Gallup’s student surveys also document the role of children’s hope, engagement, and well-being in achieving success at school. Teachers and schools have the greatest influence on engagement. The key to fostering success is focusing on students’ emotional engagement. (emphasis is Gallup’s)
The key points in “The State of America’s Schools” are not new. It notes that some of its findings document patterns dating back to the 1920s. Even if market-driven reformers lacked the nuanced wisdom of Gallup Education, the thrust of its recommended approach should have been apparent before corporate reformers headed down the doomed path of standardization, and rewards and punishment.
On the other hand, the survey also documents a pattern that I had not noticed. It found that “teachers with less than one year of experience on the job are the most engaged, at 35%. That number drops significantly to 28% among teachers on the job for three to five years.” Afterwards, the engagement rate returns to 32%.

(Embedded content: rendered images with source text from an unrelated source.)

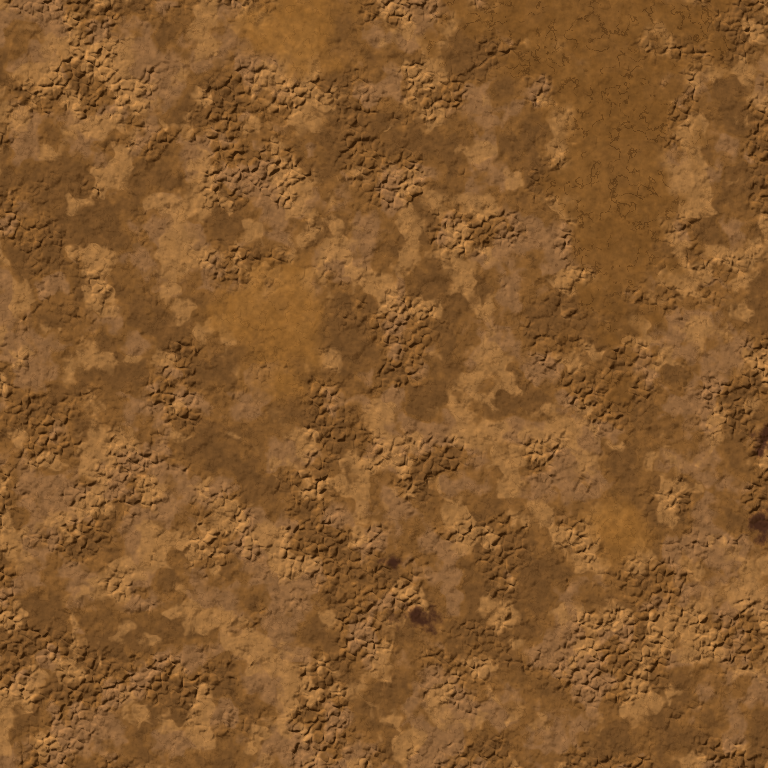
Give the GLSL for this texture, as a Shadertoy shader.

```glsl
// Dry brown earth: crumbly clods lit from the upper left, sandy blotches, worn flats and dark stains.

const vec3 SHADOW = vec3(0.17, 0.09, 0.02);
const vec3 UMBER  = vec3(0.43, 0.29, 0.15);
const vec3 EARTH  = vec3(0.49, 0.33, 0.165);
const vec3 CLAY   = vec3(0.54, 0.38, 0.23);
const vec3 SAND   = vec3(0.63, 0.445, 0.25);
const vec3 WORN   = vec3(0.47, 0.31, 0.14);
const vec3 OCHRE  = vec3(0.57, 0.38, 0.17);
const vec3 STAIN  = vec3(0.23, 0.13, 0.09);

const vec2  LIGHT_DIR     = vec2(-0.6, 0.8);
const float LIGHT_STEP    = 0.0014;
const float CLOD_SCALE    = 112.0;
const float GRAIN_SCALE   = 62.0;
const float CLUSTER_SCALE = 17.0;
const float BLOTCH_SCALE  = 27.0;
const float CRACK_SCALE   = 85.0;
const float LIT_GAIN      = 0.65;
const float SHADE_GAIN    = 2.3;

// Bare areas as ellipses: centre, radii
const vec4 WORN_AREAS[2] = vec4[2](
    vec4(0.80, 0.80, 0.10, 0.29), vec4(0.76, 1.01, 0.25, 0.12));
const vec4 OCHRE_AREAS[4] = vec4[4](
    vec4(0.39, 0.97, 0.10, 0.09), vec4(0.37, 0.58, 0.07, 0.12),
    vec4(0.31, 0.59, 0.06, 0.05), vec4(0.81, 0.31, 0.055, 0.055));
const vec4 STAIN_AREAS[4] = vec4[4](
    vec4(0.545, 0.195, 0.038, 0.022), vec4(0.513, 0.266, 0.018, 0.013),
    vec4(0.995, 0.425, 0.018, 0.022), vec4(0.993, 0.315, 0.018, 0.024));

float hash(vec2 p) {
    return fract(sin(dot(p, vec2(127.1, 311.7))) * 43758.5453);
}

float noise(vec2 p) {
    vec2 i = floor(p), f = fract(p);
    f = f * f * (3.0 - 2.0 * f);
    return mix(mix(hash(i), hash(i + vec2(1, 0)), f.x),
               mix(hash(i + vec2(0, 1)), hash(i + vec2(1, 1)), f.x), f.y);
}

// Layered noise, rotated per octave, range 0 to 1
float fbm(vec2 p) {
    float sum = 0.0, amp = 0.533;
    for (int i = 0; i < 4; i++) {
        sum += amp * noise(p);
        p = mat2(1.6, 1.2, -1.2, 1.6) * p + 7.3;
        amp *= 0.5;
    }
    return sum;
}

// Overlapping rounded lumps of very uneven height
float clods(vec2 p) {
    vec2 cell = floor(p);
    float top = 0.0;
    for (int y = -1; y <= 1; y++)
    for (int x = -1; x <= 1; x++) {
        vec2 id = cell + vec2(x, y);
        vec2 d = p - id - vec2(hash(id), hash(id + 31.7));
        float size = 0.15 + 0.85 * hash(id + 57.3);
        top = max(top, size - 1.1 * dot(d, d));
    }
    return top;
}

float height(vec2 p, float roughness, float bareness) {
    vec2 warp = vec2(noise(p * 120.0), noise(p * 120.0 + 40.0))
              + 0.4 * vec2(noise(p * 260.0), noise(p * 260.0 + 20.0));
    float grain = fbm(p * GRAIN_SCALE) * mix(0.85, 0.5, bareness);
    return grain + roughness * clods((p + 0.007 * warp) * CLOD_SCALE);
}

// 1 at the centre of an ellipse, 0 on its rim
float ellipse(vec2 p, vec4 area) {
    return 1.0 - length((p - area.xy) / area.zw);
}

void mainImage(out vec4 fragColor, in vec2 fragCoord) {
    vec2 p = fragCoord / iResolution.y;

    // Coverage of bare ground and stains, with ragged rims
    float ragged = fbm(p * 34.0 + 5.0) - 0.5;
    float worn = -1.0, ochre = -1.0, stain = -1.0;
    for (int i = 0; i < 2; i++) worn = max(worn, ellipse(p, WORN_AREAS[i]));
    for (int i = 0; i < 4; i++) {
        ochre = max(ochre, ellipse(p, OCHRE_AREAS[i]));
        stain = max(stain, ellipse(p, STAIN_AREAS[i]));
    }
    worn  = smoothstep(-0.05, 0.4, worn + 1.2 * ragged);
    ochre = smoothstep(0.0, 0.65, ochre + 0.9 * ragged);
    stain = smoothstep(0.0, 0.7, stain + 1.6 * (fbm(p * 85.0) - 0.5));
    float bare = max(worn, ochre);

    // Relief from the slope towards the light
    float cluster = smoothstep(0.40, 0.64, fbm(p * CLUSTER_SCALE + 19.0));
    float roughness = mix(0.12, 1.0, cluster) * (1.0 - 0.9 * bare);
    vec2 toLight = LIGHT_DIR * LIGHT_STEP;
    float slope = height(p - toLight, roughness, bare) - height(p + toLight, roughness, bare);

    // Soil colours in blotches
    vec2 fray = 0.012 * vec2(noise(p * 90.0 + 3.0), noise(p * 90.0 + 8.0));
    float tone = fbm((p + fray) * BLOTCH_SCALE + 63.0);
    float blotch = fbm((p + fray) * BLOTCH_SCALE * 1.1 + 91.0);
    vec3 color = mix(UMBER, EARTH, smoothstep(0.34, 0.50, tone));
    color = mix(color, CLAY, smoothstep(0.50, 0.64, tone));
    color = mix(color, SAND, 0.85 * smoothstep(0.53, 0.65, blotch));
    color = mix(color, WORN, 0.85 * worn);
    color = mix(color, OCHRE, 0.8 * ochre);
    color *= 0.87 + 0.28 * fbm(p * 150.0);

    // Broken hairline cracks
    float line = abs(fbm(p * CRACK_SCALE + 12.0) - 0.5);
    float crack = (1.0 - smoothstep(0.008, 0.045, line)) * smoothstep(0.35, 0.6, noise(p * 75.0));
    color = mix(color, SHADOW, crack * mix(0.12, 0.32, worn));

    // Stains, then light and shade
    color = mix(color, STAIN, 0.85 * stain);
    color *= 1.0 + LIT_GAIN * clamp(slope, 0.0, 0.45);
    color = mix(color, SHADOW, clamp(-SHADE_GAIN * slope - 0.06, 0.0, 0.92));
    fragColor = vec4(color, 1.0);
}
```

What is it that these dedicated new teachers encounter that reduces their engagement by 1/5th in the first few years? What factors - in addition to standardized testing and the loss of professional autonomy - are so powerful and obvious to new teachers that they take the steam out of dynamic young talent? Why do reformers remain so blind to the problems that they clearly are making worse?
I have long believed that we are sending the wrong message to teachers when we allow them to be indoctrinated into the mindset of doing “whatever it takes” to overcome out-of-school factors that undermine success in the classroom. The better approach would be to teach young teachers how to roll with the punches, in order to remain fully committed to students over the long haul. Especially in the inner city, I’ve long argued, teachers need the resilience of emergency room doctors.
On the other hand, if we heeded the wisdom of “The State of America’s Schools,” couldn’t we build schools and a profession that does not eat its young and burn out veteran teachers? Given the failure of test-driven reform, will we soon have an opportunity to improve schools in more promising ways? Will the next reform era be based on Gallup’s call for building schools that foster student and teacher engagement?
What do you think?
John Thompson was an award winning historian, with a doctorate from Rutgers, and a legislative lobbyist when crack and gangs hit his neighborhood, and he became an inner city teacher. He blogs for This Week in Education, the Huffington Post and other sites. After 18 years in the classroom, he is writing his book, Getting Schooled: Battles Inside and Outside the Urban Classroom.
The opinions expressed in Living in Dialogue are strictly those of the author(s) and do not reflect the opinions or endorsement of Editorial Projects in Education, or any of its publications.